● **AIM OF THE TASK**: Nothing outside the range below should be printed. Output exactly the lines from the line with "448C165 444 174" to the line with "460H313C323 478 330", both included.

● **THE RECORDS**:
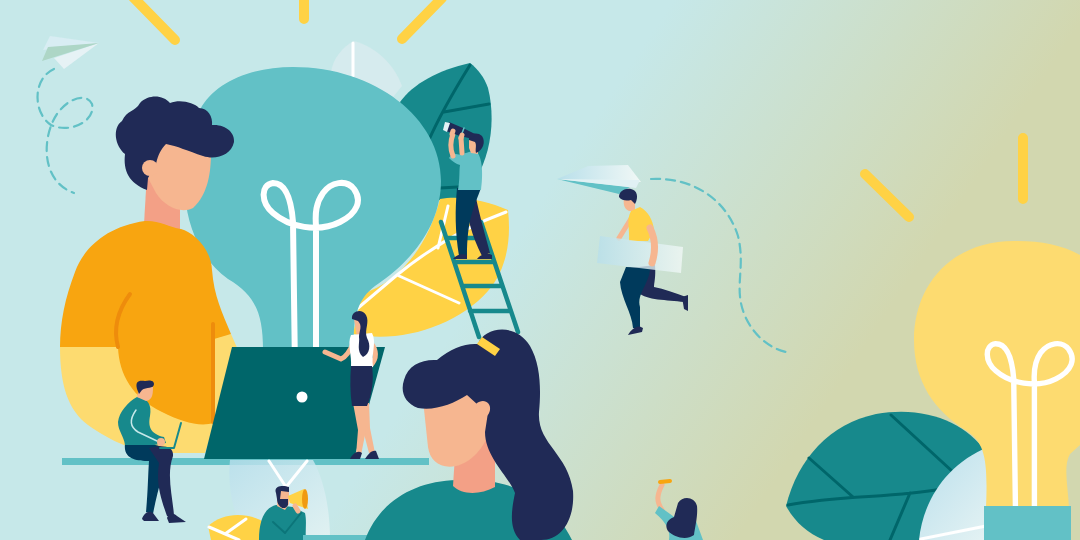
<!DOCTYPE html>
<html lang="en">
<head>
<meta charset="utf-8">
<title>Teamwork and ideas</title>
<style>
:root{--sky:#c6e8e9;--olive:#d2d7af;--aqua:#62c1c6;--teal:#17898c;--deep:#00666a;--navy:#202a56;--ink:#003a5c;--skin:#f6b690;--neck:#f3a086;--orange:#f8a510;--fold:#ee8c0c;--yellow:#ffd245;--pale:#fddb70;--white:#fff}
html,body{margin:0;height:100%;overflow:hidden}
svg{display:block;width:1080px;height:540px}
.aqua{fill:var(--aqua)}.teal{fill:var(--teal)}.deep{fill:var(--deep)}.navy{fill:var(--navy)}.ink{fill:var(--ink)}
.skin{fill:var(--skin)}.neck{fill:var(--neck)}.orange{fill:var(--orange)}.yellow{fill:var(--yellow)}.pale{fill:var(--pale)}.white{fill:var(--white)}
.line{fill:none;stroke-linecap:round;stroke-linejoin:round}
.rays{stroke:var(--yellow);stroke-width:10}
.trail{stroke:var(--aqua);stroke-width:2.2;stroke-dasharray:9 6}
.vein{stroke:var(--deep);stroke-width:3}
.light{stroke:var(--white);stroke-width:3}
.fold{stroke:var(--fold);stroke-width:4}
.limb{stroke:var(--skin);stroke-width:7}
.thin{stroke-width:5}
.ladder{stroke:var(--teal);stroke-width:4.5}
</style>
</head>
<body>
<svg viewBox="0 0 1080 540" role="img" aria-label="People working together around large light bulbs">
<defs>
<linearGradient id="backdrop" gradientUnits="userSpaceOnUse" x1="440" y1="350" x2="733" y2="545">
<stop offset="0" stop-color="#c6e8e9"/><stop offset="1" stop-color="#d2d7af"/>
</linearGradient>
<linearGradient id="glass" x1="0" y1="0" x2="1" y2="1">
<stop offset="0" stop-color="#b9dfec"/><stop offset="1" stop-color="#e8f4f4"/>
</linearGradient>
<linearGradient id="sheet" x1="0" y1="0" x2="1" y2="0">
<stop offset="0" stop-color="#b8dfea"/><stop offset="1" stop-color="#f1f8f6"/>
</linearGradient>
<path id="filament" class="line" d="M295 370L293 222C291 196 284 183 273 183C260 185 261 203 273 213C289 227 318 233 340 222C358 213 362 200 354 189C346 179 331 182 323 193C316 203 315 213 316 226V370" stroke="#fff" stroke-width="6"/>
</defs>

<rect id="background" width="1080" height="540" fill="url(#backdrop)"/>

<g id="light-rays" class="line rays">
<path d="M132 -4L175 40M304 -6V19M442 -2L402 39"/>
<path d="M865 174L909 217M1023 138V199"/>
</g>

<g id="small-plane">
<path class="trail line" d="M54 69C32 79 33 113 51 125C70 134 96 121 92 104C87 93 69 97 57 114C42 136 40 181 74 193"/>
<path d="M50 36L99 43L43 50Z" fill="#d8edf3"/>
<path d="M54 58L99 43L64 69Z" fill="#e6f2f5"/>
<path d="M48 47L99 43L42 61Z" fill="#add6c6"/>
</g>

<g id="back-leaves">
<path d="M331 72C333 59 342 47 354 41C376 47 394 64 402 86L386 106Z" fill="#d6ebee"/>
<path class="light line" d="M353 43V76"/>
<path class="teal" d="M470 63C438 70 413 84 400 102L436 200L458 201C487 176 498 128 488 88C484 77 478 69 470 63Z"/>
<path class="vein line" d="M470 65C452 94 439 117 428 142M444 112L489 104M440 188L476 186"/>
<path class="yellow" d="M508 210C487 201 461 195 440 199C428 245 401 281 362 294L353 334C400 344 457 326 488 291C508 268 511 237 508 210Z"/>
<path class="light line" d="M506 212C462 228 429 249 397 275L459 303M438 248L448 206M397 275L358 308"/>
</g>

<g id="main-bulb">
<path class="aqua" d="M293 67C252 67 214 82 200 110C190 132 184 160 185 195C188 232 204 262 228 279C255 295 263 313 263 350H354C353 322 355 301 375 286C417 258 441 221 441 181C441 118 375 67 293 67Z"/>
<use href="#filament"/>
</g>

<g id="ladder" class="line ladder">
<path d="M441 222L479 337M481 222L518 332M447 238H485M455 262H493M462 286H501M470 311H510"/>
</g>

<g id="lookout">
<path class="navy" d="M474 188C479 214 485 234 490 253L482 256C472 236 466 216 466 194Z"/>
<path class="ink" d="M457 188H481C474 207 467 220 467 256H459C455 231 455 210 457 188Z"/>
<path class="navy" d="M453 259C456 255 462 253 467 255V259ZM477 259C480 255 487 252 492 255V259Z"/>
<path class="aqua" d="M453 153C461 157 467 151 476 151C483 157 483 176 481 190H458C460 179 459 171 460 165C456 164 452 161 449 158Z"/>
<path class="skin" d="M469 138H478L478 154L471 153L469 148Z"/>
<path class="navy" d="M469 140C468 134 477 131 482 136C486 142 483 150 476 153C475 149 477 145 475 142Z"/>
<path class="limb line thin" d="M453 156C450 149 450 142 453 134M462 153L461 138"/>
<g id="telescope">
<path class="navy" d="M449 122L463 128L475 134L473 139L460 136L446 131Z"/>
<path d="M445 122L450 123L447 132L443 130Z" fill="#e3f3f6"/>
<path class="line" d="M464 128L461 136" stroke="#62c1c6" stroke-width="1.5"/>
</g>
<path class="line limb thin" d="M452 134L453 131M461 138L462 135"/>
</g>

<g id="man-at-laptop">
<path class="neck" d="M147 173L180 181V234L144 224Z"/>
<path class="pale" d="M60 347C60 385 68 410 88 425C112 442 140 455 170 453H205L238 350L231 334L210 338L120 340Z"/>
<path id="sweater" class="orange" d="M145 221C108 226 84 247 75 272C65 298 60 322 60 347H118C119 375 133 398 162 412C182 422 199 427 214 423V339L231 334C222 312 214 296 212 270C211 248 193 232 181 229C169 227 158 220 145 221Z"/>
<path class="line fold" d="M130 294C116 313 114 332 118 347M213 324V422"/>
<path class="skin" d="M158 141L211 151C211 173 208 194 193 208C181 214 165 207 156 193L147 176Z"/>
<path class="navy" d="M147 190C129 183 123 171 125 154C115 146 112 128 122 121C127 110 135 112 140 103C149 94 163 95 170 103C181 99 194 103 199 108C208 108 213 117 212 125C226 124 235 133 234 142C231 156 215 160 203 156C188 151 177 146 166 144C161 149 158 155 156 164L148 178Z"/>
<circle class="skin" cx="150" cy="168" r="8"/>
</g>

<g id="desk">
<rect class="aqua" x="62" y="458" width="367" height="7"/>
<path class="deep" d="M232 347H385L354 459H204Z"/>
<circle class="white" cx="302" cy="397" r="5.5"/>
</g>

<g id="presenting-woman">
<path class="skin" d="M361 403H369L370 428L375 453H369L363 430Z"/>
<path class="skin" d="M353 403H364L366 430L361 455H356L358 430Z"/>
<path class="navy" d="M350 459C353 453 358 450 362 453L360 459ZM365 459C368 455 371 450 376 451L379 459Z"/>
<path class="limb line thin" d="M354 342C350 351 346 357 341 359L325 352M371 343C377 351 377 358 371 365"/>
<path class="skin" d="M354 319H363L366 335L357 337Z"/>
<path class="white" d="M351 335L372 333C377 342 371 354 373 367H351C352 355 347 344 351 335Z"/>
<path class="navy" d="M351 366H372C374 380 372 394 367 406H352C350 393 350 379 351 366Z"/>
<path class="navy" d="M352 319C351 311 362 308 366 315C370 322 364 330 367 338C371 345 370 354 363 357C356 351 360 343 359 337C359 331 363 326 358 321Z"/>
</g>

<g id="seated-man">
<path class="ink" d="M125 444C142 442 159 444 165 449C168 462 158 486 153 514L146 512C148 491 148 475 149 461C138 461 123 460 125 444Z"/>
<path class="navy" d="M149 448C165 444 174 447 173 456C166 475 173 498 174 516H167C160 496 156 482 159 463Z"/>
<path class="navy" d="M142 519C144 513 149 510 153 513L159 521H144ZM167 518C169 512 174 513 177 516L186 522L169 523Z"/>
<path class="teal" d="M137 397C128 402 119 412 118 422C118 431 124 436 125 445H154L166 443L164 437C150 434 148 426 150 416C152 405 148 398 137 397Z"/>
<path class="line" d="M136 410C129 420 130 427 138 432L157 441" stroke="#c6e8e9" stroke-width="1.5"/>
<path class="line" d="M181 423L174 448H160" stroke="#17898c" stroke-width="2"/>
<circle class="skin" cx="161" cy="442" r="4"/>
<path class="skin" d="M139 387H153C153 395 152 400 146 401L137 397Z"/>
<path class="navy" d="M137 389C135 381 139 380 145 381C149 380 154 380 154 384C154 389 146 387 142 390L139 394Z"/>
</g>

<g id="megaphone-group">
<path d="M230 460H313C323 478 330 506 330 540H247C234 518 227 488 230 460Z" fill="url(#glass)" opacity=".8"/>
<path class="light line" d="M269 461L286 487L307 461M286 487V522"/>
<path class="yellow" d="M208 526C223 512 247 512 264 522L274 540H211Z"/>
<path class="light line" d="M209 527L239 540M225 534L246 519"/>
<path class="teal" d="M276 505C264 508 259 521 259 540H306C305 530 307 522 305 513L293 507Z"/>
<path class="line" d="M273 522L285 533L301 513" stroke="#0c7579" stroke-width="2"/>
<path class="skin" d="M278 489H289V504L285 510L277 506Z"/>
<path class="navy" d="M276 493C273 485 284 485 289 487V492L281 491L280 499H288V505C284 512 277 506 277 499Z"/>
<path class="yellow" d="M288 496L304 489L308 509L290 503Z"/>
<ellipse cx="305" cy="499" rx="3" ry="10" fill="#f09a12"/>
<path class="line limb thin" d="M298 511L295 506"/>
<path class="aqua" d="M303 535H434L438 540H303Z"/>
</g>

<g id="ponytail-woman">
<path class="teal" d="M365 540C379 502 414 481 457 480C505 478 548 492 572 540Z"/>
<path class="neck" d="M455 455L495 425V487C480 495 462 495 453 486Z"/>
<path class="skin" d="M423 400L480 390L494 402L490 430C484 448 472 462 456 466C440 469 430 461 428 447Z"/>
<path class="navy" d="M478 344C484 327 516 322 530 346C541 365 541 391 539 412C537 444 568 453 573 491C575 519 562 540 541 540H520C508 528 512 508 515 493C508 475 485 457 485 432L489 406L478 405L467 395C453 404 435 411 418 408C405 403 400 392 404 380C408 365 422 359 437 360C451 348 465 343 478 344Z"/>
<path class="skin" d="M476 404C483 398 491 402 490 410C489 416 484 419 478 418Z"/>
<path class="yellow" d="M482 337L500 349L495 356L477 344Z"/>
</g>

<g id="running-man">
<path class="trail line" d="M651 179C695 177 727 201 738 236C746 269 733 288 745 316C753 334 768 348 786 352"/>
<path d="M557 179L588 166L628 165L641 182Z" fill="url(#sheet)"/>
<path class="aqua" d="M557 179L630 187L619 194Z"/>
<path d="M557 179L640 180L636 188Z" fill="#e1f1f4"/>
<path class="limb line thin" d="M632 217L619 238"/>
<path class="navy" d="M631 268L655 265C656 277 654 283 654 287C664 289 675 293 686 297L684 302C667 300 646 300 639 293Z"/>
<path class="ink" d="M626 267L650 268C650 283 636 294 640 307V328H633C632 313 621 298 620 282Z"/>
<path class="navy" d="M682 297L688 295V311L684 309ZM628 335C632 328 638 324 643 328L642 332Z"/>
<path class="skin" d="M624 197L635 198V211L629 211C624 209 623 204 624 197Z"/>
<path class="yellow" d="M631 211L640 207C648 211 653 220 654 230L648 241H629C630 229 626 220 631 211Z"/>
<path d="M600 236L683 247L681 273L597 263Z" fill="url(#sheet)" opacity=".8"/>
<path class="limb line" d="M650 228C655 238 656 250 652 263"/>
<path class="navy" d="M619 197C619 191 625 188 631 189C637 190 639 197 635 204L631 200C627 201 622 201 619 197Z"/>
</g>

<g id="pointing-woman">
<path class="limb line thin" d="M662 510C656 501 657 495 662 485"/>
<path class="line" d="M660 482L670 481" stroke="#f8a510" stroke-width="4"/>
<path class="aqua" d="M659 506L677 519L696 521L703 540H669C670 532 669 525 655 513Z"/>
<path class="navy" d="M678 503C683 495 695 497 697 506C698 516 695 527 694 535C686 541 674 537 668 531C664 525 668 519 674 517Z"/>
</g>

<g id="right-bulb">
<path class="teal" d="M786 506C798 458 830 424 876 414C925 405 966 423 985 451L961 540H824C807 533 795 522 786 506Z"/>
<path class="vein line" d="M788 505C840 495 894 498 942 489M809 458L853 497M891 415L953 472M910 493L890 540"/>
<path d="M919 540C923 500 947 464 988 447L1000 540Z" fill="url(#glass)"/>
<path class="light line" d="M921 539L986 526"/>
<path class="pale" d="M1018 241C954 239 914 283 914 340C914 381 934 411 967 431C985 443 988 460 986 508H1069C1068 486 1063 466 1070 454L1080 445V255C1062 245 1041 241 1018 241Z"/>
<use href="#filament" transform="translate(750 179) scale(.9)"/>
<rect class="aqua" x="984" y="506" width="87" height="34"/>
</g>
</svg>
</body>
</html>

● **ANSWER SPACE**:
<path class="navy" d="M149 448C165 444 174 447 173 456C166 475 173 498 174 516H167C160 496 156 482 159 463Z"/>
<path class="navy" d="M142 519C144 513 149 510 153 513L159 521H144ZM167 518C169 512 174 513 177 516L186 522L169 523Z"/>
<path class="teal" d="M137 397C128 402 119 412 118 422C118 431 124 436 125 445H154L166 443L164 437C150 434 148 426 150 416C152 405 148 398 137 397Z"/>
<path class="line" d="M136 410C129 420 130 427 138 432L157 441" stroke="#c6e8e9" stroke-width="1.5"/>
<path class="line" d="M181 423L174 448H160" stroke="#17898c" stroke-width="2"/>
<circle class="skin" cx="161" cy="442" r="4"/>
<path class="skin" d="M139 387H153C153 395 152 400 146 401L137 397Z"/>
<path class="navy" d="M137 389C135 381 139 380 145 381C149 380 154 380 154 384C154 389 146 387 142 390L139 394Z"/>
</g>

<g id="megaphone-group">
<path d="M230 460H313C323 478 330 506 330 540H247C234 518 227 488 230 460Z" fill="url(#glass)" opacity=".8"/>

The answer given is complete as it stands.